Every paraglider is manufactured with a prescribed set of line lengths. With time and use, these lines have a tendency to shrink due to the nature of the line material, typically Kevlar or Dyneema. Lines will shrink unevenly due to the fact that the pilot loads the line groups (A’s, B’s, C’s & sometimes D’s) unevenly in flight. In flight, the A and B lines bear more of a pilot’s weight than the C’s and D’s. This usually results in the C and D lines shrinking more than the A’s and B’s.
As your paraglider falls out of trim, certain performance characteristics important for safe flight are diminished. As the C and D lines shrink relative to the A’s and B’s, your glider takes on a higher angle of attack. If you can picture how your speed bar decreases the AoA of your wing to increase its airspeed, an out of trim glider causes essentially the exact opposite effect. So the glider won’t inflate or kite like it should. It will also have diminshed performance in the air as it flies at a slower airspeed closer to the stall point. Bringing a paraglider back into trim allows it to fly as it was intended to.
It’s recommended to get a paraglider trimmed after 100 hrs of flight time or two years, whichever comes first.
Changes of a couple centimeters can affect the trim of a paraglider. Therefore, it’s crucial to be able to measure lines with accuracy down to the millimeter.
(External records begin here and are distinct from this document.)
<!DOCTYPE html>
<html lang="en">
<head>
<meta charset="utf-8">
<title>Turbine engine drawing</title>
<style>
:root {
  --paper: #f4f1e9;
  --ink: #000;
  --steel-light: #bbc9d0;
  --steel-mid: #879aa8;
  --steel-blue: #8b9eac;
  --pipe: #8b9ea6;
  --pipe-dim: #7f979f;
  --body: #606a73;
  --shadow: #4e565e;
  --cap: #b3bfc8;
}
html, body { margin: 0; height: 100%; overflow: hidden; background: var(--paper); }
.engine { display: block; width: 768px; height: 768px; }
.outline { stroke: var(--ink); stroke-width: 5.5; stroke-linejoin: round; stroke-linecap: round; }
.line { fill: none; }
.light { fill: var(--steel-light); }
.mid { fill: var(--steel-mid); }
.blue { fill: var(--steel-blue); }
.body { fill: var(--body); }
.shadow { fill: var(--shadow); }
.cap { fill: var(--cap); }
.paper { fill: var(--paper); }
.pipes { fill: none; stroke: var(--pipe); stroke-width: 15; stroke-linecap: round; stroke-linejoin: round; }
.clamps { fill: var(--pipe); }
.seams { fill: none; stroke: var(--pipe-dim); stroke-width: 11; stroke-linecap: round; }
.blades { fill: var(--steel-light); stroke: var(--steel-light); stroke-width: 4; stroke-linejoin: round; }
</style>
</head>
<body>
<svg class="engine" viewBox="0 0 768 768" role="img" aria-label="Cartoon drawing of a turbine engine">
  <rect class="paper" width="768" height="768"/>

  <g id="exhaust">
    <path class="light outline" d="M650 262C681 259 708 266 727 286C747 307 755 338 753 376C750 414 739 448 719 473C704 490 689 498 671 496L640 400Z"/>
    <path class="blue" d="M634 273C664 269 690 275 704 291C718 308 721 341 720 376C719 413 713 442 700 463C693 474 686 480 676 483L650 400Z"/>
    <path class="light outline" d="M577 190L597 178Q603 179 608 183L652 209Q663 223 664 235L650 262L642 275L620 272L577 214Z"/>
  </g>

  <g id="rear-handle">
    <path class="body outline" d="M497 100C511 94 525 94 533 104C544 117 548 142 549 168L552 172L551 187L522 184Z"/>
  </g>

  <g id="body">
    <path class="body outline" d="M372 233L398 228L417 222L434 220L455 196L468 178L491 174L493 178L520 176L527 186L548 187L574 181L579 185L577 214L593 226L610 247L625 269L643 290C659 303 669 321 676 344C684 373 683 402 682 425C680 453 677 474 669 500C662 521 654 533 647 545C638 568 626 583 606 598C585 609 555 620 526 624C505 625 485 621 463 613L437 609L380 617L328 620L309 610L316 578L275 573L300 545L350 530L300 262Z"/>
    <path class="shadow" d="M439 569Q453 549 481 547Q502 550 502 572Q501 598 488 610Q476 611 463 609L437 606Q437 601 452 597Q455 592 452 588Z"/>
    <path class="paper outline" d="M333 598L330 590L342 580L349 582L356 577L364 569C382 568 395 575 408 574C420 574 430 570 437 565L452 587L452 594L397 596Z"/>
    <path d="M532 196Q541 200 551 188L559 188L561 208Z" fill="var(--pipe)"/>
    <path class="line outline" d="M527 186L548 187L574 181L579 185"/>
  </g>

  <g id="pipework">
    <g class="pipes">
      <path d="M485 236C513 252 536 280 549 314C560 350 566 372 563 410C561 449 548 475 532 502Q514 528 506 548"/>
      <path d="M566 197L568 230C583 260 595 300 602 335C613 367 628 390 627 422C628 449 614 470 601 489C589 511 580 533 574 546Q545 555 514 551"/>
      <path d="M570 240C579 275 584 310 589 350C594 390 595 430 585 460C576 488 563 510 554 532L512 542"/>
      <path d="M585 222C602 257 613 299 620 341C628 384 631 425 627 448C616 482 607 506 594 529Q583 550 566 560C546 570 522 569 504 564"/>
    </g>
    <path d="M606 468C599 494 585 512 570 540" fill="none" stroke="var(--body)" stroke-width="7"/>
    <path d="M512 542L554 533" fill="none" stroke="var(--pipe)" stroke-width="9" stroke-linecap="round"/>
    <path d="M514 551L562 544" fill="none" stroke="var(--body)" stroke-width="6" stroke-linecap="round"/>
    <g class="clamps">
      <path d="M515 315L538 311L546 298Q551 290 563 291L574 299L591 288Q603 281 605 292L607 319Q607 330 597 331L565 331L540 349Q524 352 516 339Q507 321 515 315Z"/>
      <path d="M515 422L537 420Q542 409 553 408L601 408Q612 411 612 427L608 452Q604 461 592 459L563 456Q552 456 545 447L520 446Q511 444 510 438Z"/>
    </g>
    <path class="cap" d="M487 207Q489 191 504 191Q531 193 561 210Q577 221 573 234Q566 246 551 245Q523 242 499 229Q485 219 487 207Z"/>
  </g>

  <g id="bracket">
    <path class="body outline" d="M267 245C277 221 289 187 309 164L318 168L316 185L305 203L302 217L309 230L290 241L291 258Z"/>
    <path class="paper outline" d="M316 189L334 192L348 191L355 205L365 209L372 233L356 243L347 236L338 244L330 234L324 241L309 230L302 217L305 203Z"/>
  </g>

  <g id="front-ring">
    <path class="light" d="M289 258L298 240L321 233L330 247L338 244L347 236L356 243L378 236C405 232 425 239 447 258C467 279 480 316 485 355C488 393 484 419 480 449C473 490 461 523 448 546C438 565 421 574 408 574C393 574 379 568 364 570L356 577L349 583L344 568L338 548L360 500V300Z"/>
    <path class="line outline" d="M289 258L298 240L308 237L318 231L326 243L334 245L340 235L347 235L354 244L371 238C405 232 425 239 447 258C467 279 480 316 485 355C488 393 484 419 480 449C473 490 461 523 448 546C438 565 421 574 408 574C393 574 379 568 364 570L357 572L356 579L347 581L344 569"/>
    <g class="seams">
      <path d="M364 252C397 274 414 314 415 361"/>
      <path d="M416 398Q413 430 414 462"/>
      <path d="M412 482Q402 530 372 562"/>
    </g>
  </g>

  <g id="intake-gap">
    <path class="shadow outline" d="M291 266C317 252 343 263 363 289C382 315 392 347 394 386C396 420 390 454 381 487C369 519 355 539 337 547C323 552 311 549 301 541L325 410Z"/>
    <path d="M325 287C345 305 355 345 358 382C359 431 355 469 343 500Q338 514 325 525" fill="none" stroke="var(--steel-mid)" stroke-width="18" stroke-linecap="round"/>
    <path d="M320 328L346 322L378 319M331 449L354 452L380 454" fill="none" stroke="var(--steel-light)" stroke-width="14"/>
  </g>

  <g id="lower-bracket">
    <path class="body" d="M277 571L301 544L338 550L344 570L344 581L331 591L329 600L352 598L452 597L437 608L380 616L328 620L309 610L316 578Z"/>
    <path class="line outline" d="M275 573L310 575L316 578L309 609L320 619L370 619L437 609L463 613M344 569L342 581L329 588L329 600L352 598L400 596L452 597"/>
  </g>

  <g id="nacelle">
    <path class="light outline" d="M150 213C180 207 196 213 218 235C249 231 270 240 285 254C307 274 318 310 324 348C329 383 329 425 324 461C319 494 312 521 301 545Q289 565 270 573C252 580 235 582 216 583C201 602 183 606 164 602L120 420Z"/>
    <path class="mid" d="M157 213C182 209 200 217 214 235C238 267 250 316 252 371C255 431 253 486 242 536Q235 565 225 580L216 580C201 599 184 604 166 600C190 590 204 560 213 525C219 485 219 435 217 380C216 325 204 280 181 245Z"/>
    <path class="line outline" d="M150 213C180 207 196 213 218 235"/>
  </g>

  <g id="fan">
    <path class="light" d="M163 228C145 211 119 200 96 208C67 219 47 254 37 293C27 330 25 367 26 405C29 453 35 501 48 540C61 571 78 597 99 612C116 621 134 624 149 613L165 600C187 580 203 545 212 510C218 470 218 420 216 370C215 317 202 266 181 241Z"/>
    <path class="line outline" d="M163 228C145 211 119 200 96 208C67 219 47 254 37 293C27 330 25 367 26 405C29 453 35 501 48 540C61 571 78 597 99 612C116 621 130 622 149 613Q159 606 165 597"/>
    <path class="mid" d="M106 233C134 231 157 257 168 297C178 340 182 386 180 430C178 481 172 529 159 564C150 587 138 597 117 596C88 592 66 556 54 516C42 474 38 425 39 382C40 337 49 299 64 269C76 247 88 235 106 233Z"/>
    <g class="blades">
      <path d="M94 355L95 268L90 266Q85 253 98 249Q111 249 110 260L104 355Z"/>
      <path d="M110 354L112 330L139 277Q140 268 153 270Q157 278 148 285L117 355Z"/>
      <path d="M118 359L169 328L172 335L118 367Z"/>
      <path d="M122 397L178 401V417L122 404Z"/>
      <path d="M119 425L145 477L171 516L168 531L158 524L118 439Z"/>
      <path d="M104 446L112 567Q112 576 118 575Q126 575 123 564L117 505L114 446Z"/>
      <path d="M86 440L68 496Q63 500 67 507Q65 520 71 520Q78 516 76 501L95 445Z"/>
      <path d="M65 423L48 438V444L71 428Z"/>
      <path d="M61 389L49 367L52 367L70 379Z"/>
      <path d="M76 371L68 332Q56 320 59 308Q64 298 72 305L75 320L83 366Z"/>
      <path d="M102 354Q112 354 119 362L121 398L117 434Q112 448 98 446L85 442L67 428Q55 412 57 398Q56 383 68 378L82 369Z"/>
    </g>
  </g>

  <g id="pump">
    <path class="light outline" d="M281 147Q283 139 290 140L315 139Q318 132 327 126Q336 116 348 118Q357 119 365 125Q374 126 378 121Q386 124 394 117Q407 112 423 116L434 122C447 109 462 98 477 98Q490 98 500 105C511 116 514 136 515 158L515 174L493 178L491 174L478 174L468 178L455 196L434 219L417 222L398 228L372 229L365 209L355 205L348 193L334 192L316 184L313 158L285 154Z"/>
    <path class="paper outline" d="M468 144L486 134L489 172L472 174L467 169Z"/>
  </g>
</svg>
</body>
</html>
All of the lines on your paraglider are measured using a laser device on a rail system with a 5 kg load for the most precise measurements possible. After measuring all of the lines, the results are analyzed in a spreadsheet. Any necessary adjustments are then made using the maillons on the risers or in some cases, by sewing new lines. The lines are then remeasured for quality assurance and a post-trim report is created. Paragliders are trimmed to within 10 mm of factory specifications with a +/- 50 mm offset considered acceptable.